The love to endure suffering: The father’s heart comes with a cost: the willingness to endure the suffering that love requires. In the parable, he is confronted with the arrogant demand of his younger son: “give me the share of the property that will belong to me.” (Luke 15:12) The father suffers rejection and abandonment when his son takes his inheritance, turns his back on his father, and leaves home. The father experiences grief and loss of one who has lost his son. In the midst of so many things that could breed bitterness and anger, somehow the father finds the strength to endure the suffering that love requires.

Cultivating a heart like the father’s requires enduring suffering. Every commitment to love is an embrace of the unknown. It brings gifts and blessings, but it also includes unexpected suffering. Marriage vows remind us that the commitment to love involves better or worse, richer and poorer, sickness and health. Cultivating the father’s heart requires bearing the cost of love: embracing self-sacrifice, putting those we love first, and remaining faithful whatever our commitment to love asks of us.

Some scripture scholars suggest we use the wrong name for this parable. They suggest calling it the parable of the forgiving father rather than the prodigal son. The clear intent of the parable is to describe God’s mercy, forgiveness, and love. The father waits for his son’s return, runs to meet him, embraces him with forgiveness, and celebrates his return.

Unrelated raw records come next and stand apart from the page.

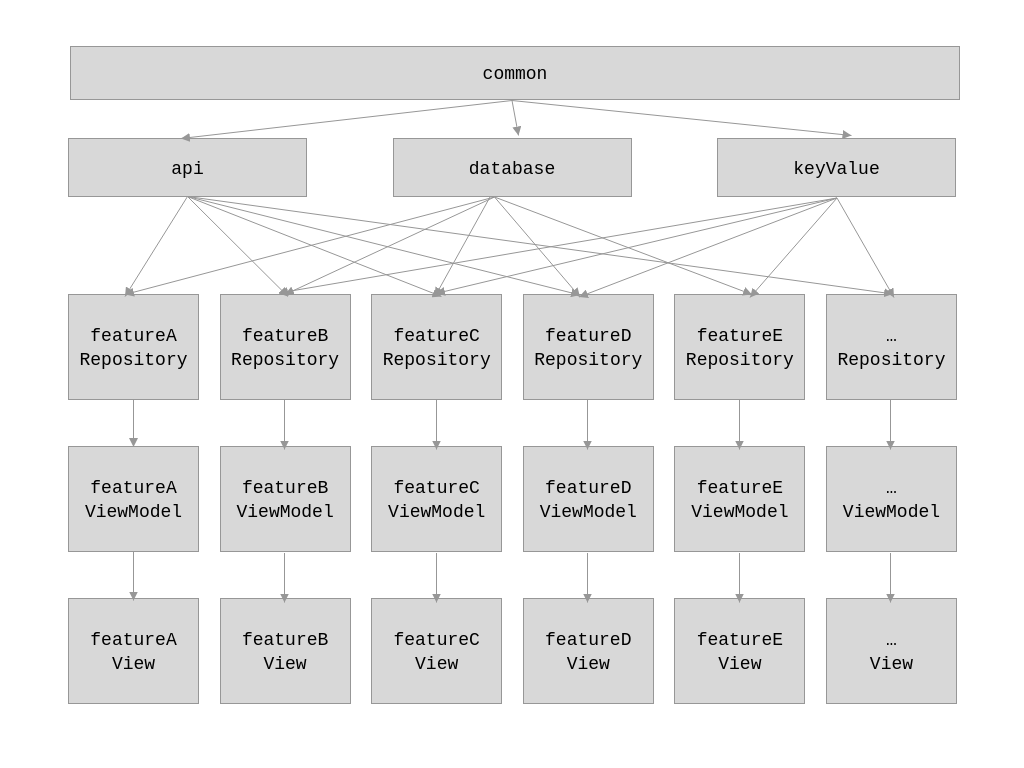
<!DOCTYPE html>
<html lang="en">
<head>
<meta charset="utf-8">
<title>Module dependency diagram</title>
<style>
:root {
  --paper: #ffffff;
  --node-fill: #d8d8d8;
  --node-border: #979797;
  --edge: #979797;
  --ink: #000000;
}
* { box-sizing: border-box; }
html, body { margin: 0; }
body { width: 1024px; height: 768px; overflow: hidden; background: var(--paper); }
.diagram {
  position: relative;
  width: 1024px;
  height: 768px;
  padding: 46px 68px 0;
  font: 18px/24px "Liberation Mono", "Courier New", monospace;
  color: var(--ink);
}
.node {
  display: flex;
  align-items: center;
  justify-content: center;
  padding-top: 2px;
  text-align: center;
  white-space: nowrap;
  background: var(--node-fill);
  border: 1px solid var(--node-border);
}
.common { width: 890px; height: 54px; margin-left: 2px; }
.sources {
  display: flex;
  justify-content: space-between;
  width: 888px;
  margin: 38px 0 97px;
}
.sources .node { width: 239px; height: 59px; }
.features {
  display: grid;
  grid-template-columns: repeat(6, 131px);
  grid-auto-rows: 106px;
  justify-content: space-between;
  row-gap: 46px;
  width: 889px;
}
.edges { position: absolute; left: 0; top: 0; stroke: var(--edge); stroke-width: 1; }
.arrowhead { fill: var(--edge); stroke: none; }
</style>
</head>
<body>
<main class="diagram">
  <div class="node common">common</div>

  <section class="sources">
    <div class="node">api</div>
    <div class="node">database</div>
    <div class="node">keyValue</div>
  </section>

  <section class="features">
    <div class="node">featureA<br>Repository</div>
    <div class="node">featureB<br>Repository</div>
    <div class="node">featureC<br>Repository</div>
    <div class="node">featureD<br>Repository</div>
    <div class="node">featureE<br>Repository</div>
    <div class="node">…<br>Repository</div>

    <div class="node">featureA<br>ViewModel</div>
    <div class="node">featureB<br>ViewModel</div>
    <div class="node">featureC<br>ViewModel</div>
    <div class="node">featureD<br>ViewModel</div>
    <div class="node">featureE<br>ViewModel</div>
    <div class="node">…<br>ViewModel</div>

    <div class="node">featureA<br>View</div>
    <div class="node">featureB<br>View</div>
    <div class="node">featureC<br>View</div>
    <div class="node">featureD<br>View</div>
    <div class="node">featureE<br>View</div>
    <div class="node">…<br>View</div>
  </section>

  <svg class="edges" width="1024" height="768" viewBox="0 0 1024 768" aria-hidden="true">
    <defs>
      <marker id="arrow" markerUnits="userSpaceOnUse" markerWidth="9" markerHeight="9" refX="9" refY="4.5" orient="auto">
        <polygon class="arrowhead" points="0,0 9,4.5 0,9"/>
      </marker>
    </defs>
    <g id="common-to-sources" marker-end="url(#arrow)">
      <path d="M512 100.5L181 138.5" marker-end="url(#arrow)"/>
      <path d="M512 100.5L518.5 135.5" marker-end="url(#arrow)"/>
      <path d="M512 100.5L851.5 135.5" marker-end="url(#arrow)"/>
    </g>
    <g id="api-to-repositories">
      <path d="M187.5 196.5L125 296.5" marker-end="url(#arrow)"/>
      <path d="M187.5 196.5L288 296.5" marker-end="url(#arrow)"/>
      <path d="M187.5 196.5L441.5 296.5" marker-end="url(#arrow)"/>
      <path d="M187.5 196.5L580 295" marker-end="url(#arrow)"/>
      <path d="M187.5 196.5L893 294" marker-end="url(#arrow)"/>
    </g>
    <g id="database-to-repositories">
      <path d="M494.5 197L125 294.5" marker-end="url(#arrow)"/>
      <path d="M494.5 197L285 294.5" marker-end="url(#arrow)"/>
      <path d="M490 197L435 296.5" marker-end="url(#arrow)"/>
      <path d="M494.5 197L580 297" marker-end="url(#arrow)"/>
      <path d="M494.5 197L752 294.5" marker-end="url(#arrow)"/>
    </g>
    <g id="keyvalue-to-repositories">
      <path d="M837 198L279 293" marker-end="url(#arrow)"/>
      <path d="M837 198L436 293.5" marker-end="url(#arrow)"/>
      <path d="M837 198L579 297" marker-end="url(#arrow)"/>
      <path d="M837 198L750 297.5" marker-end="url(#arrow)"/>
      <path d="M837 198L894 297.5" marker-end="url(#arrow)"/>
    </g>
    <g id="repositories-to-viewmodels">
      <path d="M133.5 399V447" marker-end="url(#arrow)"/>
      <path d="M284.5 400V449.5" marker-end="url(#arrow)"/>
      <path d="M436.5 400V449.5" marker-end="url(#arrow)"/>
      <path d="M587.5 400V449.5" marker-end="url(#arrow)"/>
      <path d="M739.5 400V449.5" marker-end="url(#arrow)"/>
      <path d="M890.5 400V449.5" marker-end="url(#arrow)"/>
    </g>
    <g id="viewmodels-to-views">
      <path d="M133.5 552V600.5" marker-end="url(#arrow)"/>
      <path d="M284.5 553V602.5" marker-end="url(#arrow)"/>
      <path d="M436.5 553V602.5" marker-end="url(#arrow)"/>
      <path d="M587.5 553V602.5" marker-end="url(#arrow)"/>
      <path d="M739.5 553V602.5" marker-end="url(#arrow)"/>
      <path d="M890.5 553V602.5" marker-end="url(#arrow)"/>
    </g>
  </svg>
</main>
</body>
</html>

The parable upends any notion that God is like the hard-hearted older brother – resentful, angry, unwilling to forgive, refusing to celebrate. As we reflect on this parable and live it in our own lives, it urges us to deepen our understanding of what God is like. It also calls us to cultivate a heart like the forgiving father’s: learning the patience to wait, the mercy to forgive, and the love to endure suffering.

Questions to Ponder

Here are some questions to help you ponder the meaning of the parable of the forgiving father in your own life.

  • As the parable unfolds, in what ways do you identify with:
    • The prodigal?
    • The father?
    • The older brother?
  • As you reflect on the parable, in what ways does it describe your understanding of what God is like?
    • Is your notion of God like Jesus’ description of the forgiving father?
    • Is your notion of God like Jesus’ description of the older brother?
    • Is your notion of God some mix of the two? Or is it something else entirely?
  • In what way does the parable invite you to cultivate a heart like the forgiving father’s by learning:
    • The patience to wait?
    • The mercy to forgive?
    • The love to endure suffering?